Johannesburg bans summer watering‚ with no clear end date
TMG Digital | 2017-03-14 16:00:10.0
Image by: iStock
Garden lovers seem to be the newest enemy of the state in the City of Johannesburg.
Despite the summer rains that filled up Gauteng dams‚ Nico de Jager‚ MMC for the Environment and Infrastructure Services Department‚ said on Tuesday that the city would only partially lift water restrictions in an effort to promote a culture of water conservation.
The Department of Water and Sanitation has lifted water supply restrictions in Gauteng municipalities.
“However‚ South Africa remains a water scarce country and the City of Joburg remains a net importer of water. We urge all water users to maintain vigilance in conserving this scarce resource‚” the City said in a statement.
The risk of demand outstripping supply in the intervening period between now and the commissioning of Phase II of the Lesotho Highlands Project (2025) remains a real threat‚ it said.
“According to the 2009 Phase II feasibility report‚ the full yield is expected to be utilised by approximately 2030.” The City said as a result‚ it would only partially lift Level-2 water restrictions.
– On an annual basis‚ between 06:00 – 18:00 during 1 September and 31 March; and between 08:00 – 16h00 during 1 April and 31 August‚ all consumers are prohibited from watering and irrigating their gardens; and
– All consumers are prohibited from using a hose-pipe to clean paved areas and driveways with municipal water.
So far metro police have issued a total of 665 fines to consumers since restrictions were imposed due to the previous drought and the city intends to maintain enforcement into the future.
The current water footprint for the City of Joburg is 309 liters per capita per day‚ compared to the national and world averages of 274 liters and 175 liters respectively‚ said De Jager. At the height of the restrictions‚ the demand reduced to 289 liters per capita per day.
“Water saving must become part of our lifestyle.

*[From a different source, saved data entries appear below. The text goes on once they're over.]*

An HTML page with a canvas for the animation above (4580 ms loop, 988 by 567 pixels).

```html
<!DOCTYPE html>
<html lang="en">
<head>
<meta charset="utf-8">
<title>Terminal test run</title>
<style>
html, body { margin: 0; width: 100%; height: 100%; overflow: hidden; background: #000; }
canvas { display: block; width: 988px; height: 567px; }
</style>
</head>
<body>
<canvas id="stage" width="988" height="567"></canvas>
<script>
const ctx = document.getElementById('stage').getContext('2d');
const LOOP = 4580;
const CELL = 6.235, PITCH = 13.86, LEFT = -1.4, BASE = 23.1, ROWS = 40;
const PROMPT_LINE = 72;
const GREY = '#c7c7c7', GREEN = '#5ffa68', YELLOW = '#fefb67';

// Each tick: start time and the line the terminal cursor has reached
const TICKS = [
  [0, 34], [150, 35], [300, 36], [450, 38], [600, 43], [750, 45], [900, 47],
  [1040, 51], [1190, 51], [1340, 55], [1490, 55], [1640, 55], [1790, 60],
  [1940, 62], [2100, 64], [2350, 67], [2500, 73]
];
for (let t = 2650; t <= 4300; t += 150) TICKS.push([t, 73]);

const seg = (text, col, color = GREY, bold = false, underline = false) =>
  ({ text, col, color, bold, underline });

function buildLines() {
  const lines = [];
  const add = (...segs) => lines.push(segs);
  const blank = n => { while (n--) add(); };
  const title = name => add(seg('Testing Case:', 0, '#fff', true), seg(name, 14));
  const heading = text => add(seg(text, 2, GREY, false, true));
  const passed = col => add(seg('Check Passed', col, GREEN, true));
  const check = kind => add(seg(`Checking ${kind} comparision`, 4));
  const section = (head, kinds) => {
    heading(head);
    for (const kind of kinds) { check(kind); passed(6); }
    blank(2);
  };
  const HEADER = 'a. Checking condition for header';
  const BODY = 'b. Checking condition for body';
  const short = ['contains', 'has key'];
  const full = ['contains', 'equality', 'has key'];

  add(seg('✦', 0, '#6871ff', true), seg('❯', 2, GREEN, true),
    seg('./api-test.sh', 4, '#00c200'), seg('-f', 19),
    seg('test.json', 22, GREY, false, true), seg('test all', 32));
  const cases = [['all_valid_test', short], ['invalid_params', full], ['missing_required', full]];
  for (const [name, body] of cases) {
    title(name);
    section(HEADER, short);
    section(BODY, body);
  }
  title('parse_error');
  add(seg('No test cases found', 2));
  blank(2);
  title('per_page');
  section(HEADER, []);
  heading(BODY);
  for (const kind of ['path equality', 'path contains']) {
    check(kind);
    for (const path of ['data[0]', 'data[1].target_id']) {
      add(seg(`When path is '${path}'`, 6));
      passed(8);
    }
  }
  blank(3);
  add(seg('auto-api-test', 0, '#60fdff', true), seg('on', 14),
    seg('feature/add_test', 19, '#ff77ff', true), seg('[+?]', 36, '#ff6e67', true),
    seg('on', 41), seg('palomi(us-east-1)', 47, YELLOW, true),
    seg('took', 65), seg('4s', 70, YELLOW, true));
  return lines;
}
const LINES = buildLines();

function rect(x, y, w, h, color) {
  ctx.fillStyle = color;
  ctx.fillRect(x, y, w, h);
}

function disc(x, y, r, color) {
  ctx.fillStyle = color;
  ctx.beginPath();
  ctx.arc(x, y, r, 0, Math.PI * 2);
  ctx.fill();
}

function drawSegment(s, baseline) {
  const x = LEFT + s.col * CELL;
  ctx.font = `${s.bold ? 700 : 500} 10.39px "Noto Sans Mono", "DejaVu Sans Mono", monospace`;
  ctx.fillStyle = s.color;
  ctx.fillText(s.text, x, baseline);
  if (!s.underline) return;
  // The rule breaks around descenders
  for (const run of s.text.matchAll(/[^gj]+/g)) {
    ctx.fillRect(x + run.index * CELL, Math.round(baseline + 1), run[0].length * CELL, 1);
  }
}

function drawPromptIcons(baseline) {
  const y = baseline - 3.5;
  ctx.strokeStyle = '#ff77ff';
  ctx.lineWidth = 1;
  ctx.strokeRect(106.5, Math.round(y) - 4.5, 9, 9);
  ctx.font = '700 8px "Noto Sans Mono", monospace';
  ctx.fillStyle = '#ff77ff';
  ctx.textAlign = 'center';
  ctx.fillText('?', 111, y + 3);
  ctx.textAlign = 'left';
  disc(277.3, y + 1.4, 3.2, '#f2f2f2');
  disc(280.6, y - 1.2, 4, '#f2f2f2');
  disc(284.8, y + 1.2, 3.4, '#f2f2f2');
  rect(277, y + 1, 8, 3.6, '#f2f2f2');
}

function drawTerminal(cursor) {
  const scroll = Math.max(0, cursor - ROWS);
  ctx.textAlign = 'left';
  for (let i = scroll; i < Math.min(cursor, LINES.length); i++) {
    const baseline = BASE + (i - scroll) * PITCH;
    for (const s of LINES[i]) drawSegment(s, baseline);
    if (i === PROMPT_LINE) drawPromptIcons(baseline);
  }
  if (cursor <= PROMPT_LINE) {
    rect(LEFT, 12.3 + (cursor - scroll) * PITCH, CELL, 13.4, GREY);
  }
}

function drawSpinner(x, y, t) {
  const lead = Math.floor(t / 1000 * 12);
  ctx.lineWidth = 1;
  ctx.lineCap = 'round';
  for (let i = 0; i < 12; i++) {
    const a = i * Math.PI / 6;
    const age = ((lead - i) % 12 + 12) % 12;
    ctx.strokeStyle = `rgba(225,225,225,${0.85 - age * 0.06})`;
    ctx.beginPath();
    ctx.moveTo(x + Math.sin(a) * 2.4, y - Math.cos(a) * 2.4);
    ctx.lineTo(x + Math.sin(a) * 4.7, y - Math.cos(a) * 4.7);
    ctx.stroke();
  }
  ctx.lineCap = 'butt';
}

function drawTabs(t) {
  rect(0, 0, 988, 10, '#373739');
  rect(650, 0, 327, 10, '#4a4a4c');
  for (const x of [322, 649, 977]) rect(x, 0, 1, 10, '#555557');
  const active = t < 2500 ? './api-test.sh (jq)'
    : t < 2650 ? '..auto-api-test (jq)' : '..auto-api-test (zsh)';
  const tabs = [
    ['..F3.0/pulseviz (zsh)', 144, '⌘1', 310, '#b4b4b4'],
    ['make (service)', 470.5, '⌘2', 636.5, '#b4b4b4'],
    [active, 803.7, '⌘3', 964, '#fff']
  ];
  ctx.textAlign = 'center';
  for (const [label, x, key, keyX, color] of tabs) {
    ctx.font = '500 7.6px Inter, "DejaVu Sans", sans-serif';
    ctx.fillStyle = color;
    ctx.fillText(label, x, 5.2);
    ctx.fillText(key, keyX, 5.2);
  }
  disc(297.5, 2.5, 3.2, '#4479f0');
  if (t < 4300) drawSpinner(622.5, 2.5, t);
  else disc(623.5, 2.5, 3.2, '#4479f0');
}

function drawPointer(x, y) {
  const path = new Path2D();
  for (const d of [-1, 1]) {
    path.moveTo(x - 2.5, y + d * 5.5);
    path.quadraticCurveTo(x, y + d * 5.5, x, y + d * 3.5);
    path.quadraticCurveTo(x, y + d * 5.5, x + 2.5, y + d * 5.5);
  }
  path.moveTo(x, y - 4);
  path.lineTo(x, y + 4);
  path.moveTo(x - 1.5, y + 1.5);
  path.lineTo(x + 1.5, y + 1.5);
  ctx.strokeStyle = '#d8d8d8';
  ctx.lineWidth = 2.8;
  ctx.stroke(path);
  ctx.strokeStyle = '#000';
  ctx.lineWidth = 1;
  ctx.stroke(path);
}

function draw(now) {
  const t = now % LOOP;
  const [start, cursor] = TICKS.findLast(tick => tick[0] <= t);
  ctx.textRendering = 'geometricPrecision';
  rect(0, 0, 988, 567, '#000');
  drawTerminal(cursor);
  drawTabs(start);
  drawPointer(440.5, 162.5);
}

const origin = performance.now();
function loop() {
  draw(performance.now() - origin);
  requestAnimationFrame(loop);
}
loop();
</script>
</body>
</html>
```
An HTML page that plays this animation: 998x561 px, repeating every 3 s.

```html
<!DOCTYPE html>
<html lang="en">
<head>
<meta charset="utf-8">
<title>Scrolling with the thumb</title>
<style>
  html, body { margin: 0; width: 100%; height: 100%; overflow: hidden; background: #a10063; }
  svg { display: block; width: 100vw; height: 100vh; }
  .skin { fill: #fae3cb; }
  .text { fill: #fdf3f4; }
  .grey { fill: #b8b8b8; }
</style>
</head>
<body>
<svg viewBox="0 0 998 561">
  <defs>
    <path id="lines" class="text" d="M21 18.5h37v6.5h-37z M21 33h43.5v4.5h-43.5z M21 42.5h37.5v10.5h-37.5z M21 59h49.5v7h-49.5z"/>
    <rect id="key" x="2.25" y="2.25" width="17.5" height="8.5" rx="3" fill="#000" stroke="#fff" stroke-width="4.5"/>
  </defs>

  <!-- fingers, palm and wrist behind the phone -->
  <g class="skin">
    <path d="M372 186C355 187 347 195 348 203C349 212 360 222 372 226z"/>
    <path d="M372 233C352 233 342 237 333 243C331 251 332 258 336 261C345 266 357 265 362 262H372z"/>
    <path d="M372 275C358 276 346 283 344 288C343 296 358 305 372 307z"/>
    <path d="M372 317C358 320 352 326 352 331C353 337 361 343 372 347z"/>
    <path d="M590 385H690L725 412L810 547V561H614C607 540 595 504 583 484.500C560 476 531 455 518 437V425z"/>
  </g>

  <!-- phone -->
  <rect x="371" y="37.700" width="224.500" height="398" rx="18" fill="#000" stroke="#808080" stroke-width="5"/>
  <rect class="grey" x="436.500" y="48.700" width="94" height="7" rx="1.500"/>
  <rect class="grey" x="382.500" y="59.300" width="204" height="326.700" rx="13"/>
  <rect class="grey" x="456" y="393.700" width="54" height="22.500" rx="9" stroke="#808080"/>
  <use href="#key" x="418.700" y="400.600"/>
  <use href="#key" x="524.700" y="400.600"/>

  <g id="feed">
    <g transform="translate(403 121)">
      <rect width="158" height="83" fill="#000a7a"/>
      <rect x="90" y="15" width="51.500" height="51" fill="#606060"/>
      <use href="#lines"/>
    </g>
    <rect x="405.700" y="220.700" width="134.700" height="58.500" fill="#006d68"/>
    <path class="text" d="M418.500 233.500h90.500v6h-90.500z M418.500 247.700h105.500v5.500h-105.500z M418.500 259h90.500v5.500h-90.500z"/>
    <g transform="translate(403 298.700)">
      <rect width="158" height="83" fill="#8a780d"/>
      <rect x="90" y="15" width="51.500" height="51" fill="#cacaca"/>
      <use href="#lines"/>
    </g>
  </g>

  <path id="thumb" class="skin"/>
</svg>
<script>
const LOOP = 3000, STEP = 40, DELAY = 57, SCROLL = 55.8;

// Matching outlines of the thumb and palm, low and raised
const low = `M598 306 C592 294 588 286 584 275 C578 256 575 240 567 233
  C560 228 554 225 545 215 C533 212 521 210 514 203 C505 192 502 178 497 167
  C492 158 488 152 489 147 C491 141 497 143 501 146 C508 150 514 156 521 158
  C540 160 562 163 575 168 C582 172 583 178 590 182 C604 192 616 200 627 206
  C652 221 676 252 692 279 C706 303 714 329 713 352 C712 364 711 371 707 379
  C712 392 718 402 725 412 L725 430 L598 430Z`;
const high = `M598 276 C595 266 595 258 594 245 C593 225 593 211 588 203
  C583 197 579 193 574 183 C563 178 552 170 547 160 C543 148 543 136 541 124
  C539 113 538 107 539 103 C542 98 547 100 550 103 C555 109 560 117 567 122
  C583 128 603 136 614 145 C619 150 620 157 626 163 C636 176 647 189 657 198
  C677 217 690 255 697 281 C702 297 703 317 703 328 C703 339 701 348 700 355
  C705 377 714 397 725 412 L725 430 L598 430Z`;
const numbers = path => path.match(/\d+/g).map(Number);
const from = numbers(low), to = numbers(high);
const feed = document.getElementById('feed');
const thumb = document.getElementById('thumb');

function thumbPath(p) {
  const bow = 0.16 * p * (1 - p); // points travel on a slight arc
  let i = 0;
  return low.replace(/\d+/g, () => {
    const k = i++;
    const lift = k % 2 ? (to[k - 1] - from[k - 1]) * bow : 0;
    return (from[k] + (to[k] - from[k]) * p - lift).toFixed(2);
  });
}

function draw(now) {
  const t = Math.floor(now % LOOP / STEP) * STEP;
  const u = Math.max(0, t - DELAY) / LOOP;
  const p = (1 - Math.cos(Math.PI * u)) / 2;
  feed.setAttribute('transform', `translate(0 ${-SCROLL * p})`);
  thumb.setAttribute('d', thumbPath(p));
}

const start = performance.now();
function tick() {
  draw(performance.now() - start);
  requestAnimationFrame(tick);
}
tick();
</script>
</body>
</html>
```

“The water conservation measures implemented as a result of the restrictions must become the norm. Residents are urged to keep on using grey water for watering gardens and flushing toilets; to report leaks and bursts and install water saving devices.”